The Set (film)
|Directed by||Frank Brittain|
|Produced by||Frank Brittain|
|Written by||Diane Brittain
Kenneth Johnson (special material)
|Based on||a story by Roger Ward|
|Music by||Sven Libaek|
|Edited by||Bob Ritchie|
Mawson Continental Pictures
|Distributed by||David Hannay Productions|
|Running time||102 minutes|
The Set is a 1970 Australian drama film directed by Frank Brittain. The film depicts homosexuality within Australia, and was the first feature film in Australia to have homosexuality as a main theme.
Paul Lawrence is a working class man who dates Cara, sells shirts at a Sydney department store, and dreams of attending art school. Cara leaves for London and Paul becomes the protege of designer Marie Rosefield. Through this he enters the "set", the world of Sydney art society.
Rosefield is friends with Mark Broniski, an artist who commissions Paul to design a set for British stage director John L Fredericks. Paul is helped by art student Tony Brown, who is dating Paul's cousin, Kim Sylvester. Paul and Tony begin a homosexual affair. Kim's mother Peggy has an affair with Boronoski.
Paul and Tony break up and Paul attempts suicide. He is reunited with Cara.
- Sean McEuan ... Paul Lawrence
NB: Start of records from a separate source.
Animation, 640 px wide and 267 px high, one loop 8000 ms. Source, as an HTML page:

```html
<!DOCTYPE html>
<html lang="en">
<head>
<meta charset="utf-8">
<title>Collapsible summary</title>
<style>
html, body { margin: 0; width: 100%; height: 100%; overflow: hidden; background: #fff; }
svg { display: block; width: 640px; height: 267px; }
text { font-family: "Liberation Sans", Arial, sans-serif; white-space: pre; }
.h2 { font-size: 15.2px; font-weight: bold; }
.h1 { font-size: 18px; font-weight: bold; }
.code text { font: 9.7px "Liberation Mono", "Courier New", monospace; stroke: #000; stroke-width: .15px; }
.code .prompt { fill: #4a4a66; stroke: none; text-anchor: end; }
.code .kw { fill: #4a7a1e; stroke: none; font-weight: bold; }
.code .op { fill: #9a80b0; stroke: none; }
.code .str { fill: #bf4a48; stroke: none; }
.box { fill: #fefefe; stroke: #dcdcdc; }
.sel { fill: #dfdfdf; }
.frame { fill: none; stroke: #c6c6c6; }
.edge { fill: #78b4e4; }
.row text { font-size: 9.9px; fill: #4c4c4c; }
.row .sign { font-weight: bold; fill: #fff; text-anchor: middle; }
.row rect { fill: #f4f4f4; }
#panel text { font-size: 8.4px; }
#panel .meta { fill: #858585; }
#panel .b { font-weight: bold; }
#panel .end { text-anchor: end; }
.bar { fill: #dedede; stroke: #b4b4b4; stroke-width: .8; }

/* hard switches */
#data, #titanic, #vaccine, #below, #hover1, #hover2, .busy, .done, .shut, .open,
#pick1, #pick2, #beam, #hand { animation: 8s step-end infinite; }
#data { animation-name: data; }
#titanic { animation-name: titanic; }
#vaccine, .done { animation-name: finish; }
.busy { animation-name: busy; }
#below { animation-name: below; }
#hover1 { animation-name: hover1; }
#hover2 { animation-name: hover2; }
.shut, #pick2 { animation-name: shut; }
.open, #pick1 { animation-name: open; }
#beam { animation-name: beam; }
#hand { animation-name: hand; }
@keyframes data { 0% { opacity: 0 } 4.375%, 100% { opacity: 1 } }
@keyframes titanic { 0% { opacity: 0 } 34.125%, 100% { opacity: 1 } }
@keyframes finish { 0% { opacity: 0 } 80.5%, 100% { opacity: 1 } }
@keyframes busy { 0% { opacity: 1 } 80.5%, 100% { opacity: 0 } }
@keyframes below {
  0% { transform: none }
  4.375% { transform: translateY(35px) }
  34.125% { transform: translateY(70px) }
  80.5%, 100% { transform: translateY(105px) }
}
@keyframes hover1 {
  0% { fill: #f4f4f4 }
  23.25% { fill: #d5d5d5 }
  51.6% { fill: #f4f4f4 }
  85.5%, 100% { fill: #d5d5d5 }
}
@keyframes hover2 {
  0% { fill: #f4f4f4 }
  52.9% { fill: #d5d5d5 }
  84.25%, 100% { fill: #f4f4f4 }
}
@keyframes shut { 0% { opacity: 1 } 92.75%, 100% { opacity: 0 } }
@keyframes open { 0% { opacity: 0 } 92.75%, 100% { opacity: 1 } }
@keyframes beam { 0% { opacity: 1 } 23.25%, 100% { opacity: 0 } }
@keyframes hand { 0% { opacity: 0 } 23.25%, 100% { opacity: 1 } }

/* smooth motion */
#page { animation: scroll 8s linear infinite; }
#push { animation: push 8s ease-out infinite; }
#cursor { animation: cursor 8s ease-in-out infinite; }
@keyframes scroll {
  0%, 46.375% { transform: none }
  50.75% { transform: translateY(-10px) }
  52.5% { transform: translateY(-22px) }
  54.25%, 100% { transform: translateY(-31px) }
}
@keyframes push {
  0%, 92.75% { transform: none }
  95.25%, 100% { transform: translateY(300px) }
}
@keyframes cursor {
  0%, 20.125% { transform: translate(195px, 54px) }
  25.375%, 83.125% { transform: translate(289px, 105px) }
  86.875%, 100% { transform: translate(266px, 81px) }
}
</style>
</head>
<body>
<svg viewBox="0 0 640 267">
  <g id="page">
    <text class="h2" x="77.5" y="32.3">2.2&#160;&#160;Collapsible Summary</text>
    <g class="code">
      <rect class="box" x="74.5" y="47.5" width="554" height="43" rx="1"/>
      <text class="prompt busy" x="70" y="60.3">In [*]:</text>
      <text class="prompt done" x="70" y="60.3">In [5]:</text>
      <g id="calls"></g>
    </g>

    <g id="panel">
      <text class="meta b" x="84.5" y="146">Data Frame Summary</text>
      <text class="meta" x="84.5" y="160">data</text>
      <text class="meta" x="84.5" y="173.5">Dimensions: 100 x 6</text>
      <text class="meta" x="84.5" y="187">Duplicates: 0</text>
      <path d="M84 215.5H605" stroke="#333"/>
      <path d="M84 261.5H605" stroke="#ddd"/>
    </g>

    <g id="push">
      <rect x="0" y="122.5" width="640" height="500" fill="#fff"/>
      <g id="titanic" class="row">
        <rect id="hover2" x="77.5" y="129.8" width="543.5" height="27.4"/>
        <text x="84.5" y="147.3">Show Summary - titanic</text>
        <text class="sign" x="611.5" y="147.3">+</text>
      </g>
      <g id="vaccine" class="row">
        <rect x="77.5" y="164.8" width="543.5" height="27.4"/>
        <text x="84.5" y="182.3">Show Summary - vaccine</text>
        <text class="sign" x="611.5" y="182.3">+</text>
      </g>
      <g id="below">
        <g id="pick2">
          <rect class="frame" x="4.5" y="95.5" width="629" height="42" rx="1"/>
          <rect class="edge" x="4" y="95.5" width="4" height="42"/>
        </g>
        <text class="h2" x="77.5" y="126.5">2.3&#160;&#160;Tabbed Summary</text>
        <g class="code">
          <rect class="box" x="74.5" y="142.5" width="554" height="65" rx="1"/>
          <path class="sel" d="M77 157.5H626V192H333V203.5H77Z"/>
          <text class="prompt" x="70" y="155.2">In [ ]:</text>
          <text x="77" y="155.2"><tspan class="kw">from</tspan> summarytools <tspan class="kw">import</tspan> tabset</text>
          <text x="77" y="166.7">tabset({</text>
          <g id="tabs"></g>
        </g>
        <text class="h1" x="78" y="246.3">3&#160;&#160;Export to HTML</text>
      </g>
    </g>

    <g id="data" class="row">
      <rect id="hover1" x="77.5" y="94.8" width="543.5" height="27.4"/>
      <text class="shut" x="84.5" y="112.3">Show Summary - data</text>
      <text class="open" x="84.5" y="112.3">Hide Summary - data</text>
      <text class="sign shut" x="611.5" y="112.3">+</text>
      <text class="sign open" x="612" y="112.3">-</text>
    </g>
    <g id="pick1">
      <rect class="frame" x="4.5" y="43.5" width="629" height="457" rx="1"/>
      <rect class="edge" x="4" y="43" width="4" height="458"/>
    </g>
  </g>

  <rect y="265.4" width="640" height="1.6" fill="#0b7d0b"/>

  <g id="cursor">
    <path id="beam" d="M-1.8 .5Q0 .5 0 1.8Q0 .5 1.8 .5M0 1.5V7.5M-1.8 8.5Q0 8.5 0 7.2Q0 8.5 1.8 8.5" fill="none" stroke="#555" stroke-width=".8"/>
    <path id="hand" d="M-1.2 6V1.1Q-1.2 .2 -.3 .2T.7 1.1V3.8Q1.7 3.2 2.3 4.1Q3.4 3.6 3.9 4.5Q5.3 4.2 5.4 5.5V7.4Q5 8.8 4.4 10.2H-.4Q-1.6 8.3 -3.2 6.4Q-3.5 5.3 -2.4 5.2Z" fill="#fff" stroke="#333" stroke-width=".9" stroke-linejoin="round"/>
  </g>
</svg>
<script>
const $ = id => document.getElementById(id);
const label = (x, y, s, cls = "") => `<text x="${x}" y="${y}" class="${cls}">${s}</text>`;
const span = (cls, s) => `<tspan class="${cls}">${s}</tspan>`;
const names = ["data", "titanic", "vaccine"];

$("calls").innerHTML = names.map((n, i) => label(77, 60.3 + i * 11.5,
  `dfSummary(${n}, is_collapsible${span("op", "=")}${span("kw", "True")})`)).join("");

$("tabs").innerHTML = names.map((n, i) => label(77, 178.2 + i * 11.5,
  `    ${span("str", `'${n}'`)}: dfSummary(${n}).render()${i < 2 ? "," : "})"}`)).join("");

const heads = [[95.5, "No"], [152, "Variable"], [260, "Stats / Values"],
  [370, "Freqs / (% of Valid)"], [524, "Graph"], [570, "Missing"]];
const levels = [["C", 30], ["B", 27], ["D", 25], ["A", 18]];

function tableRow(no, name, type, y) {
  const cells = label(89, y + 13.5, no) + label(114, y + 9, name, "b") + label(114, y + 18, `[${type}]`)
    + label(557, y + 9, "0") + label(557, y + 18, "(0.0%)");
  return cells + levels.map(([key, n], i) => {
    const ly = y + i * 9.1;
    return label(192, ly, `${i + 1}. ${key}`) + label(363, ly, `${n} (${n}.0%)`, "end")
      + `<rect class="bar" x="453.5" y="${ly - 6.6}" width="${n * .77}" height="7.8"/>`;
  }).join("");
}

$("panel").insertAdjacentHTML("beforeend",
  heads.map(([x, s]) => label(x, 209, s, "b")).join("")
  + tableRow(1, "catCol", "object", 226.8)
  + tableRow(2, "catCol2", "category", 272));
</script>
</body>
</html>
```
- Rod Mullinar ... Tony Brown
- Hazel Phillips ... Peggy Sylvester
- Dennis Doonan ... Mark Bronoski
- Amber Rodgers ... Cara
- Brenda Senders ... Marie Rosefield
- Ann Aczel ... Leigh Radford
- Michael Charnley as John L Fredericks
- Bronwyn Barber as Kim Sylvester
- Elsa Jacoby as Baroness Baronski
- Tracy Lee as Theo
- Les Berryman
- Murel Hopkins
- Hugh Sawkins
- Ken Johnson
The script was based on an unpublished novel written by Australian actor Roger Ward in 1960, based on diaries he had kept since 1954 reflecting on sexual mores in Australia. He showed it to Ed Devereaux who suggested Ward take it to American producer Frank Brittain, who had just made Journey Out of Darkness (1967) and wanted to direct. Brittain asked Ward rewrite the material and emphasise the homosexual content. According to Ward, the script was rewritten by Brittain's 24 year old third wife as well as novelist Elizabeth Kata.
The movie was shot in early 1969. No sets were used, with filming taking place in private houses on Sydney's north shore and in Paddington. Production was highly publicised, in part due to a nude appearance by TV personality Hazel Phillips. Roger Ward later said he was unhappy with the experience:
I was devastated to see the ruination of a previously polished and highly tuned script and spent my short time on set leaping in front of the camera’s yelling, “Cut! That is not the dialogue”. It got to the stage that the actors were ignoring the director and coming to me in a clandestine manner to ask for interpretations and the correct lines to say. Understandably the director was angered by this and I was packed up and sent out of town on a phony publicity tour so a lot of the film went through without my input or salvaging and ended up in what I thought at the time was a ‘cringeworthy state’. So the risks I faced at that time, and they were real risks and they did eventuate, was one of being a laughing stock, of being embarrassed for creating such a badly written script.
The censor demanded a dozen cuts before the film was passed for export. The producers appealed and in the end only for words were deleted. The film was refused registration as an Australian quota production under the quality clause of the New South Wales Film Quota Act.
The film was not a success as the box office. However it has since come to be regarded as a cult movie in part because of its depiction of homosexuality.
- Andrew Pike and Ross Cooper, Australian Film 1900–1977: A Guide to Feature Film Production, Melbourne: Oxford University Press, 1998, 246.
- 'Queer Sydney’s cinema locations', Sydney Star Observer, 26 April 2012 accessed 11 September 2012
- 'The Set: An Interview With Roger Ward', Spike Magazine, 15 August, 2011 accessed 11 September 2012
- Richard Kuipers, The Set at Australian Screen Online accessed 11 September 2012
- Cara Nash, "Back On Set", Filmink Magazine, June 9, 2011 accessed 11 September 2012